    • This descriptor defines the base address (32 bits), the size (20 bits) and some flags, like readonly, permissions, etc.
    • To add confusion, the data structures are split, so open the os-dev.pdf file and check out the figure on page 34 or the Wikipedia page for the GDT.
  • The easiest way to program the GDT is to define two segments, one for code and another for data.

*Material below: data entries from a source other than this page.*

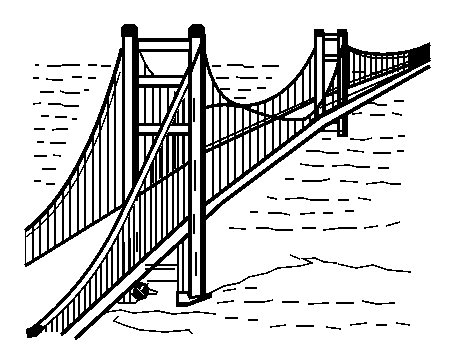
<!DOCTYPE html>
<html lang="en">
<head>
<meta charset="utf-8">
<title>Suspension bridge</title>
<style>
:root { --ink: #000; --paper: #fff; }
html, body { margin: 0; background: var(--paper); overflow: hidden; }
svg { display: block; width: 454px; height: 364px; shape-rendering: crispEdges; }
.line { fill: none; stroke: var(--ink); stroke-width: 2; stroke-linejoin: round; }
.cable { stroke-width: 3.4; }
.heavy { stroke-width: 4; }
.fine { stroke-width: 1.4; }
.water { fill: none; stroke: var(--ink); stroke-width: 1.6; }
.steel { fill: var(--paper); stroke: var(--ink); stroke-width: 3; }
.solid { fill: var(--ink); }
.road { fill: var(--paper); }
</style>
</head>
<body>
<svg viewBox="0 0 454 364" role="img" aria-label="Ink drawing of a suspension bridge over water">
<defs>
  <pattern id="hangers" width="15" height="400" patternUnits="userSpaceOnUse">
    <path class="line" d="M3 0V400M10 0V400"/>
  </pattern>
  <pattern id="hangers-close" width="11" height="400" patternUnits="userSpaceOnUse">
    <path class="line" d="M2 0V400M8 0V400"/>
  </pattern>
</defs>

<g id="water-behind" class="water">
  <path d="M35 65h4M47 66h13l3-1h17M88 65h9M101 66h10M33 78h6M46 79l8 1h9M72 77h10M88 78h8M40 92h14M60 91l6 2h14M84 90h5M33 104l8-1M48 104h12l5 2h14M41 116h8M55 117h12M72 119h5M34 129h11M52 130l6-1h10M37 142h7M50 143h16M34 156h13M53 155l8 1M42 169h14M34 181h7M46 184h9"/>
  <path d="M212 66h9M227 65h15l3 2h9M262 66h17M216 78h13M236 77l6 1h16M266 78h6M220 89h10M238 90h13M257 88h9M234 98h12"/>
  <path d="M352 72h12M370 73h9"/>
</g>

<g id="water-front" class="water">
  <path d="M362 103h12l4 2h9M394 101h10M352 114l10-1M370 115h15M392 113l10 2M322 139h9M350 139l14 1 8-2M380 138h13M398 136h7M306 151h13l8 2h12M347 150l17 2M373 153h18M397 151h7M300 164l14 2h10M332 166l17-1 8 2h13M378 168h11M285 179h9M302 181h18l10-2M340 181l18 1M366 184l17-2 8 2h10M267 197l10 2M285 199l18-1 8 2h18M338 200h11M358 198l13 2M250 212h8M268 213h13l9 2M300 214l15-1M323 213h10M345 211h9M229 228l17 1M256 228h12l8 2h17M302 228h14M323 230l18-2h16M364 228l14-2M386 226l14-4"/>
  <path d="M208 294l16-8 15-3 10-6 18-4 11-5 22-2 12-3-8-4 11-1 9 4 13 1M290 255l10 4M338 264l18 4 17-3 15 5 23 2M223 291l13-2M245 288h12"/>
  <path d="M107 312l14-2 12 3 25-2 15 3 24-2 19 2M118 316l-4 5 10 4 16 5 25 2 24-2 3 4M217 303l17-2M244 302h20l9-2M282 302h17M308 304l21-1M336 303h18M362 301l15 3 18-1M225 318h13M248 320h10M270 327l16-2M296 326h18M326 327l15 2M350 325l17-2M376 325h11M396 323l14 2"/>
</g>

<g id="far-side-span">
  <path fill="url(#hangers-close)" d="M344 45Q362 55 390 54Q412 53 430 43V62L344 89Z"/>
  <path class="line cable" d="M344 45Q362 56 390 54Q412 53 430 44"/>
  <path class="line" d="M348 49Q372 66 430 52"/>
  <path class="solid" d="M410 51l20-9v19l-22 9Z"/>
</g>

<g id="back-hangers">
  <path fill="url(#hangers)" d="M25 230Q85 185 121 50V205L25 265Z"/>
  <path fill="url(#hangers)" d="M137 45Q146 68 158 78L189 103V160L137 193Z"/>
  <path fill="url(#hangers)" d="M202 45Q214 104 243 106Q292 104 317 42V96L202 151Z"/>
  <path class="line heavy" d="M25 231Q85 185 122 48"/>
  <path class="line fine" d="M26 237Q86 194 120 72"/>
  <path class="line" d="M138 46Q146 70 158 80"/>
  <path class="line cable" d="M204 50Q214 103 243 106Q292 103 318 42"/>
</g>

<g id="back-deck">
  <path class="road" d="M25 265L122 205L205 152L430 60L430 66L320 118L190 215L60 333H28Q90 290 120 215Z"/>
  <path class="line cable" d="M25 266L122 206L205 152L320 98L430 57"/>
  <path class="line" d="M205 147L260 122L345 84L430 54"/>
</g>

<g id="far-tower">
  <path class="steel" d="M315 33h8v97h-8ZM338 33h8v102h-8Z"/>
  <path class="steel" d="M323 34h15v5h-15ZM323 55h15v5h-15Z"/>
  <path class="solid" d="M314 29h10v8h-10ZM337 29h10v8h-10ZM342 36h5v100h-5Z"/>
  <path class="line" d="M316 131h28M324 123h16M323 113h15"/>
</g>

<g id="near-tower-back-leg">
  <path class="steel" d="M123 30h13v170l-13 6Z"/>
  <path class="solid" d="M121 27l4-3h9l4 4v9h-17ZM132 32h5v169l-5 3Z"/>
  <path class="line" d="M124 242V303M130 238V303M137 232V252M118 303h18"/>
</g>

<g id="front-hangers">
  <path fill="url(#hangers-close)" d="M28 333Q85 292 120 224L190 87V216L62 332Z"/>
  <path fill="url(#hangers)" d="M204 110Q222 102 243 106Q282 124 305 119Q330 100 343 46V103L204 203Z"/>
</g>

<g id="near-tower-beams">
  <path class="steel" d="M137 40h53v10h-53ZM137 76h53v10h-53ZM137 124h53v10h-53Z"/>
  <path class="line heavy" d="M137 40h53M137 86h53M137 134h53"/>
</g>

<g id="front-cables">
  <path class="line" style="stroke:var(--paper);stroke-width:7" d="M40 325Q93 281 124 218L196 63"/>
  <path class="line cable" d="M28 332Q86 287 118 220Q152 150 200 43"/>
  <path class="line" d="M34 335Q93 291 126 219Q160 147 203 52"/>
  <path class="solid" d="M26 329l13-5 7 3-9 10-10 1Z"/>
  <path class="line cable" d="M205 108Q222 102 243 107Q280 123 305 119Q330 104 343 45"/>
</g>

<g id="front-deck">
  <path class="road" d="M62 334L190 215L320 119L430 59V67L324 127L204 219L76 339Z"/>
  <path class="line heavy" d="M61 335L190 216L320 117L430 59"/>
  <path class="line heavy" d="M75 339L190 233L222 203L325 126L430 66"/>
  <path class="line" d="M320 108L430 60M310 121L345 101"/>
</g>

<g id="near-tower-front-leg">
  <path class="steel" d="M190 30h13v266l-13 4Z"/>
  <path class="solid" d="M188 28l4-4h9l4 4v10h-17ZM200 34h6v262l-6 2Z"/>
  <path class="line heavy" d="M190 52V298"/>
  <path class="line cable" d="M189 76L201 45M202 48l3 14"/>
  <path class="line fine" d="M194 98v24M195 160v31M194 214v20M196 252v24"/>
</g>

<g id="tower-base">
  <path class="line" d="M145 265h34M145 269h30M147 281h31M178 245v52M183 240v56"/>
  <path class="steel" d="M177 292h10l3 6 20-4v3l-22 8h-11Z"/>
  <path class="line heavy" d="M177 304h12l20-8"/>
  <path class="solid" d="M134 287l5-5 7 1 4 6-3 9-8 3-7-5Z"/>
  <path class="line" d="M130 294h27M136 303l12-20M148 289l10 3"/>
  <path class="line fine" style="stroke:var(--paper)" d="M137 288l7 7M143 286l-2 4"/>
</g>
</svg>
</body>
</html>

These can overlap which means there is no memory protection, but it’s good enough to boot, we’ll fix this later with a higher language ©.
  • As a curiosity, the first GDT entry must be 0x00 to make sure that the programmer didn’t make any mistakes managing addresses.
  • Furthermore, the CPU can’t directly load the GDT address, but it requires a meta structure called the “GDT descriptor” with the size (16b) and address (32b) of our actual GDT. It is loaded with the lgdt operation.

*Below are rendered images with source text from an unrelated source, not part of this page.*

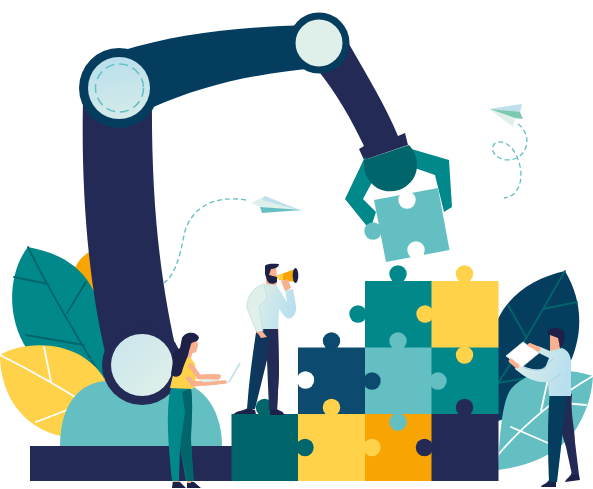
<!DOCTYPE html>
<html lang="en">
<head>
<meta charset="utf-8">
<title>Robot arm building a puzzle with a team</title>
<style>
:root{--navy:#232a55;--blue:#053d5f;--steel:#0d4a70;--deep:#00666b;--teal:#00888b;--aqua:#64bfc3;--yellow:#ffd249;--orange:#f8a504;--mint:#dfefea;--sky:#bfe0ea;--skin:#f9b08f;--ink:#1d2148;--paper:#fff}
html,body{margin:0;background:var(--paper);overflow:hidden}
svg{display:block;width:593px;height:489px}
.navy{fill:var(--navy)}.blue{fill:var(--blue)}.steel{fill:var(--steel)}.deep{fill:var(--deep)}.teal{fill:var(--teal)}.aqua{fill:var(--aqua)}.yellow{fill:var(--yellow)}.orange{fill:var(--orange)}.mint{fill:var(--mint)}.sky{fill:var(--sky)}.skin{fill:var(--skin)}.ink{fill:var(--ink)}.paper{fill:var(--paper)}
.vein{fill:none;stroke-width:1.8;stroke-linecap:round}
.trail{fill:none;stroke:var(--aqua);stroke-width:1.3;stroke-dasharray:5 3}
.limb{fill:none;stroke:var(--skin);stroke-linecap:round;stroke-linejoin:round}
</style>
</head>
<body>
<svg viewBox="0 0 593 489" role="img" aria-label="A robot arm places a piece on a puzzle wall while three people help">
<defs>
<linearGradient id="glass" x1="0" y1="0" x2="1" y2="1"><stop offset="0" stop-color="#c9e5ec"/><stop offset="1" stop-color="#e0f0e9"/></linearGradient>
<linearGradient id="glass-top" x1="0.4" y1="0" x2="0.6" y2="1"><stop offset="0" stop-color="#b9dfec"/><stop offset="1" stop-color="#d5ebe9"/></linearGradient>
<linearGradient id="shirt" x1="0" y1="0" x2="1" y2="0.3"><stop offset="0" stop-color="#dfefe9"/><stop offset="1" stop-color="#b9dfee"/></linearGradient>
<linearGradient id="trousers" x1="0" y1="0" x2="1" y2="0"><stop offset="0" stop-color="#053d5f"/><stop offset="1" stop-color="#232a55"/></linearGradient>
<rect id="block" width="67" height="67"/>
<circle id="knob" r="8.7"/>
</defs>

<g id="leaves-left">
<path class="orange" d="M92 250C80 257 74 266 72 278L96 310Z"/>
<path class="teal" d="M28 247C8 272 6 318 27 349C43 371 72 383 104 381C107 347 108 317 91 286C77 262 54 252 28 247Z"/>
<g class="vein" stroke="var(--deep)"><path d="M28 247C44 280 74 332 104 381M14 277L48 284M26 335L84 345M86 282L67 313"/></g>
<path class="yellow" d="M0 355C20 343 54 341 80 355C98 366 106 378 108 390L66 437C38 433 16 414 7 391C2 379 0 366 0 355Z"/>
<g class="vein" stroke="var(--paper)"><path d="M0 355C30 370 62 388 94 409M44 347L51 382M36 422L75 407"/></g>
</g>

<g id="leaves-right">
<path class="blue" d="M565 271C537 277 510 293 498 319V421C522 414 553 397 568 367C583 337 584 303 565 271Z"/>
<g class="vein" stroke="var(--deep)"><path d="M565 271C545 305 523 346 498 383M508 305L526 337M577 302L543 309M498 383L562 372"/></g>
<path class="aqua" d="M593 376C563 366 526 370 511 389C502 402 500 432 498 470C531 466 564 452 579 424C588 408 592 392 593 376Z"/>
<g class="vein" stroke="var(--paper)"><path d="M593 376C561 394 524 424 498 455M548 379L541 411M511 427L548 443M552 402L586 405"/></g>
</g>

<g id="paper-planes">
<path class="trail" d="M246 200C211 194 189 211 184 235C180 258 174 276 164 283"/>
<path class="mint" d="M251 203L265 196L302 211L260 207Z"/><path class="sky" d="M265 196L302 211L262 200Z"/><path class="aqua" d="M260 207L302 210L262 213Z"/>
<path class="trail" d="M518 124C531 134 529 151 517 158C502 164 490 154 493 146C497 138 509 142 515 153C525 170 523 196 504 198"/>
<path class="sky" d="M489 109L522 104L520 113Z"/><path d="M489 109L520 112L523 119L514 118Z" fill="#7cc9b0"/><path class="mint" d="M489 109L515 118L513 127Z"/>
</g>

<g id="robot-arm">
<path class="aqua" d="M60 446C60 405 79 381 109 381H176C205 385 222 412 222 446Z"/>
<rect class="navy" x="30" y="446" width="202" height="35"/>
<path class="navy" d="M83 100C81 190 88 279 105 352L178 358C160 282 151 202 152 95Z"/>
<circle class="navy" cx="142" cy="365" r="40"/>
<circle cx="142" cy="365" r="31" fill="url(#glass)"/>
<path class="navy" d="M317 69C337 94 351 119 364 146L359 149L364 160L408 145L405 133L398 136C386 107 368 77 349 44Z"/>
<path class="blue" d="M121 51C180 33 239 27 310 25L318 68C259 73 205 84 151 108Z"/>
<circle class="blue" cx="119" cy="88" r="40"/>
<circle cx="119" cy="88" r="31" fill="url(#glass-top)"/>
<circle cx="119.5" cy="88" r="24" fill="none" stroke="var(--aqua)" stroke-width="1.5" stroke-dasharray="9 5"/>
<circle class="blue" cx="319" cy="43" r="30.5"/>
<circle class="mint" cx="319" cy="43" r="23.5"/>
<g id="gripper">
<path class="teal" d="M365 157L345 199L370 230L376 212L363 199L377 173Z"/>
<path class="teal" d="M408 148L449 160L452 207L444 212L435 175L409 166Z"/>
<path class="deep" d="M364 160L409 145C423 161 418 183 399 190C379 196 362 181 364 160Z"/>
</g>
<g id="held-piece">
<path class="aqua" d="M374 200L438 188L449.500 250L386 262Z"/>
<use href="#knob" class="aqua" x="373" y="231"/>
<use href="#knob" class="paper" x="407" y="200"/>
<use href="#knob" class="paper" x="416" y="250"/>
<path class="paper" d="M400 192L412 190V197H401ZM411 258L424 255V252H410Z"/>
</g>
</g>

<g id="puzzle-wall">
<use href="#block" class="teal" x="365" y="281"/>
<use href="#block" class="yellow" x="431.500" y="281"/>
<use href="#block" class="steel" x="298" y="347.500"/>
<use href="#block" class="aqua" x="365" y="347.500"/>
<use href="#block" class="teal" x="431.500" y="347.500"/>
<use href="#block" class="deep" x="231.500" y="414"/>
<use href="#block" class="yellow" x="298" y="414"/>
<use href="#block" class="orange" x="365" y="414"/>
<use href="#block" class="navy" x="431.500" y="414"/>
<g id="knobs">
<use href="#knob" class="teal" x="398" y="274"/><use href="#knob" class="yellow" x="464.500" y="274"/>
<use href="#knob" class="teal" x="358" y="314"/><use href="#knob" class="yellow" x="425" y="314"/>
<use href="#knob" class="steel" x="331.500" y="341"/><use href="#knob" class="aqua" x="398" y="341"/>
<use href="#knob" class="yellow" x="464.500" y="355"/><use href="#knob" class="paper" x="305.500" y="380"/>
<use href="#knob" class="steel" x="372" y="381"/><use href="#knob" class="aqua" x="438" y="381"/>
<use href="#knob" class="deep" x="264.500" y="407.500"/><use href="#knob" class="yellow" x="331.500" y="407.500"/>
<use href="#knob" class="navy" x="464.500" y="407.500"/><use href="#knob" class="aqua" x="398" y="422"/>
<use href="#knob" class="deep" x="305" y="447.500"/><use href="#knob" class="yellow" x="372" y="447.500"/>
<use href="#knob" class="navy" x="424.500" y="447.500"/>
</g>
</g>

<g id="man-with-megaphone">
<path class="ink" d="M248 408L255 410L256 414H234C236 411 243 411 248 408ZM270 408L277 409C279 411 284 411 284 415H270Z"/>
<path d="M257 326H278L279 372L277 410H269L267 360L255 409H247C249 380 253 352 257 326Z" fill="url(#trousers)"/>
<path class="navy" d="M268 327H278L279 372L277 410H271L268 355L271 338Z"/>
<path class="skin" d="M266 276L277 281L276 287L266 286Z"/>
<path d="M264 284L276 285L281 292L287 302L285 290L293 289L296 306C297 316 290 321 285 317L279 309L278 329H258L255 301Z" fill="url(#shirt)"/>
<path class="mint" d="M264 284C253 287 246 298 247 308L257 333L263 331L259 307L267 298Z" stroke="#c2dfdc" stroke-width=".8"/>
<path class="skin" d="M257 332L262 331L267 337L261 338Z"/>
<path class="skin" d="M267 267L276 266L277 278C275 283 269 283 267 279Z"/>
<path class="ink" d="M265 266C267 263 276 264 279 264C279 268 273 269 271 269L269 275L277 277V282C273 285 268 284 267 280L265 274Z"/>
<path class="orange" d="M279 275L295 269L296 282L279 280Z"/>
<ellipse class="ink" cx="295.500" cy="275.500" rx="2.800" ry="7.500"/>
<path class="yellow" d="M277 275L283 274V280L277 279Z"/>
<path class="skin" d="M281 281L288 279L291 288L285 291Z"/>
</g>

<g id="woman-with-laptop">
<path class="ink" d="M173 480L180 482L186 488H172ZM187 481L194 482L201 488H187Z"/>
<path class="skin" d="M173 476H178V482H173ZM187 476H191V483H187Z"/>
<path class="teal" d="M171 388H191C193 403 192 420 191 438L193 481H186L180 447L179 481H172C169 452 165 410 171 388Z"/>
<path class="deep" d="M182 392L191 388C194 410 190 430 191 444L194 481H187L180 447L185 412Z"/>
<path class="skin" d="M183 349L193 350L190 362L181 362Z"/>
<path class="yellow" d="M176 362L190 357L195 364L196 386L192 389L170 388Z"/>
<path class="limb" d="M191 366L199 377L218 377" stroke-width="5"/>
<path class="limb" d="M183 371L193 384L217 382" stroke-width="5"/>
<path class="yellow" d="M179 362L188 366L190 376L181 379Z"/>
<path class="mint" d="M203 379L229 381L227 384L202 382Z"/>
<path d="M229 382L240 363" stroke="var(--sky)" stroke-width="1.5"/>
<path class="limb" d="M205 376L219 376M204 384L225 382" stroke-width="3.500"/>
<path class="skin" d="M186 339L197 339L198 346L196 352C191 355 187 351 186 347Z"/>
<path class="ink" d="M182 338C186 330 198 332 199 338C197 343 193 341 191 344L189 351C188 358 184 363 182 372C180 378 173 378 171 374L173 361C171 355 175 350 180 348Z"/>
</g>

<g id="man-with-sheet">
<path class="ink" d="M549 480L556 482V487H541C542 484 547 484 549 480ZM572 472L579 475L580 480L565 482C566 478 571 477 572 472Z"/>
<path class="navy" d="M557 392L572 394C570 412 575 430 575 442L579 475H572L566 447L558 421Z"/>
<path class="blue" d="M550 391H567L562 439L557 482H549C548 457 547 420 550 391Z"/>
<path class="skin" d="M550 341L559 343L561 354L550 353Z"/>
<path d="M550 351L562 348C571 351 572 361 571 372L571 396H549L548 382C538 383 528 380 515 369L517 363C527 369 538 371 545 368L549 358L537 352L538 346Z" fill="url(#shirt)"/>
<path d="M519 365C532 372 542 372 547 365L553 359M549 382L561 374" fill="none" stroke="#a9d2de"/>
<path class="limb" d="M530 346L538 349" stroke-width="5"/>
<path class="paper" d="M506 356L523 342L539 353L522 367Z" stroke="#e5f0f0" stroke-width=".8"/>
<path class="limb" d="M511 361L517 366" stroke-width="4.500"/>
<path class="limb" d="M530 345L537 348" stroke-width="4"/>
<path class="skin" d="M550 333H561L561 342C560 347 552 349 550 344Z"/>
<path class="ink" d="M547 333C548 327 561 326 564 332C566 339 564 345 560 347L558 338L550 335Z"/>
</g>
</svg>
</body>
</html>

32 bit

  • write a new print string routine which works in 32-bit mode, where we don’t have BIOS interrupts, by directly manipulating the VGA video memory instead of calling int 0x10
  • 32-bit mode allows us to use 32 bit registers and memory addressing, protected memory, virtual memory and other advantages, but we will lose BIOS interrupts and we’ll need to code the GDT
  • The VGA memory starts at address 0xb8000 and it has a text mode which is useful to avoid manipulating direct pixels.
  • The formula for accessing a specific character on the 80x25 grid is: 0xb8000 + 2 * (row * 80 + col)
  • That is, every character uses 2 bytes (one for the ASCII, another for color and such), and we see that the structure of the memory concatenates rows.

Writing low level code with C


  • To compile system-independent code, we need the flag -ffreestanding
  • compile: i386-elf-gcc -ffreestanding -c function.c -o function.o
  • examine machine code generated: i386-elf-objdump -d function.o


  • to produce a binary file, we will use the linker
  • An important part of this step is to learn how high level languages call function labels. Which is the offset where our function will be placed in memory? We don’t actually know. For this example, we’ll place the offset at 0x0 and use the binary format which generates machine code without any labels and/or metadata
  • examine both “binary” files, function.o and function.bin using xxd. You will see that the .bin file is machine code, while the .o file has a lot of debugging information, labels, etc.


we can examine machine code like this: ndisasm -b 32 function.bin